Instructions to follow
The lines to find are those in the entries that hold the word "Math"; copy every one of them.

Records contained in a dataset:

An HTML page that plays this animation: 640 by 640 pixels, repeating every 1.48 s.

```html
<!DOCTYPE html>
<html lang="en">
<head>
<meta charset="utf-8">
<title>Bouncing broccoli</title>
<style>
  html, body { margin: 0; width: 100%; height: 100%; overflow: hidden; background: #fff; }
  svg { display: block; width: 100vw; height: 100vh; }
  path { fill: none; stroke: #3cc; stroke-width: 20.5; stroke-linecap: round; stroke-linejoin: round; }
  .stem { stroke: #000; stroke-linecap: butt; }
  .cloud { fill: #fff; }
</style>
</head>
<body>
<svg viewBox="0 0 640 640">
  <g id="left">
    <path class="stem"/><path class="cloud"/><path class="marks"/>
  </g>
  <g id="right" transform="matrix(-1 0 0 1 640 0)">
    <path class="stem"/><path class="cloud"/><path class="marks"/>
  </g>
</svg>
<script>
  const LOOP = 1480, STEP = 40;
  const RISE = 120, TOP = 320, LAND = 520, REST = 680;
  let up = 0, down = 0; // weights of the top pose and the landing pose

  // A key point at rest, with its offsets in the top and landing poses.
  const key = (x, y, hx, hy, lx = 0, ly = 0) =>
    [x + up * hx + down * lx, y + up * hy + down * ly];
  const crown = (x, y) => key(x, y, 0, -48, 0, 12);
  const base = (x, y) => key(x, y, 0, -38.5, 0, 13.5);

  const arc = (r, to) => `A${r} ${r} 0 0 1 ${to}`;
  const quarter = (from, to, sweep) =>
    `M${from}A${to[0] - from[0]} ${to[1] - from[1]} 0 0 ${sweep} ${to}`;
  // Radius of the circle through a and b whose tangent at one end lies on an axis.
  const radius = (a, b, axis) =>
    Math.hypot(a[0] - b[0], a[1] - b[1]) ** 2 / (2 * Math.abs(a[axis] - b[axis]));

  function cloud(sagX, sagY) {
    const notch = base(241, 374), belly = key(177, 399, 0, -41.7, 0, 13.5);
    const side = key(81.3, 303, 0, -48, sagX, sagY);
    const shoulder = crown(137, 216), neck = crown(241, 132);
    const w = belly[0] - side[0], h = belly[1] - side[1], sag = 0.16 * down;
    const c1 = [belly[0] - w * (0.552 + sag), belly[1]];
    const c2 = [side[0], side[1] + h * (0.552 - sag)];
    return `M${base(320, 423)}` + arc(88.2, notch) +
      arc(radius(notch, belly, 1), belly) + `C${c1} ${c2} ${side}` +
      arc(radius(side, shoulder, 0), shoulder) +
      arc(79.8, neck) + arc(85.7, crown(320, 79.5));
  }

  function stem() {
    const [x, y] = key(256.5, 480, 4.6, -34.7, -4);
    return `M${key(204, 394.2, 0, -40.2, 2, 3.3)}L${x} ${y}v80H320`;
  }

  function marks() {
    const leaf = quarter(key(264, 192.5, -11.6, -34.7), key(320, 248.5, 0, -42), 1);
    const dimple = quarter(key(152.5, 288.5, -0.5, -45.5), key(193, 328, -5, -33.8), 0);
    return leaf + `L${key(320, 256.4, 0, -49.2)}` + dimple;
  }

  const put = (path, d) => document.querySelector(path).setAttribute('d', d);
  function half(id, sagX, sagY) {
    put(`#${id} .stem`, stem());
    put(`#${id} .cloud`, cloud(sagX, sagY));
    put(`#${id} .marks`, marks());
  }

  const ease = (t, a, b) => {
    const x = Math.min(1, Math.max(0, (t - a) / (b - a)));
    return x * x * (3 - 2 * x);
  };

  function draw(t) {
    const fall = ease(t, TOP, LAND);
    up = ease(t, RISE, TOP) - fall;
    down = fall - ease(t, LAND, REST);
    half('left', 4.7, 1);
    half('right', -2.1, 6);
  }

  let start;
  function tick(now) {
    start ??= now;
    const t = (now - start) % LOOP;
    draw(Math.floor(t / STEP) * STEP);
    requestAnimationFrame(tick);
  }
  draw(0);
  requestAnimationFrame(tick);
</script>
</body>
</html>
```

Completed task
    Math.hypot(a[0] - b[0], a[1] - b[1]) ** 2 / (2 * Math.abs(a[axis] - b[axis]));
    const x = Math.min(1, Math.max(0, (t - a) / (b - a)));
    draw(Math.floor(t / STEP) * STEP);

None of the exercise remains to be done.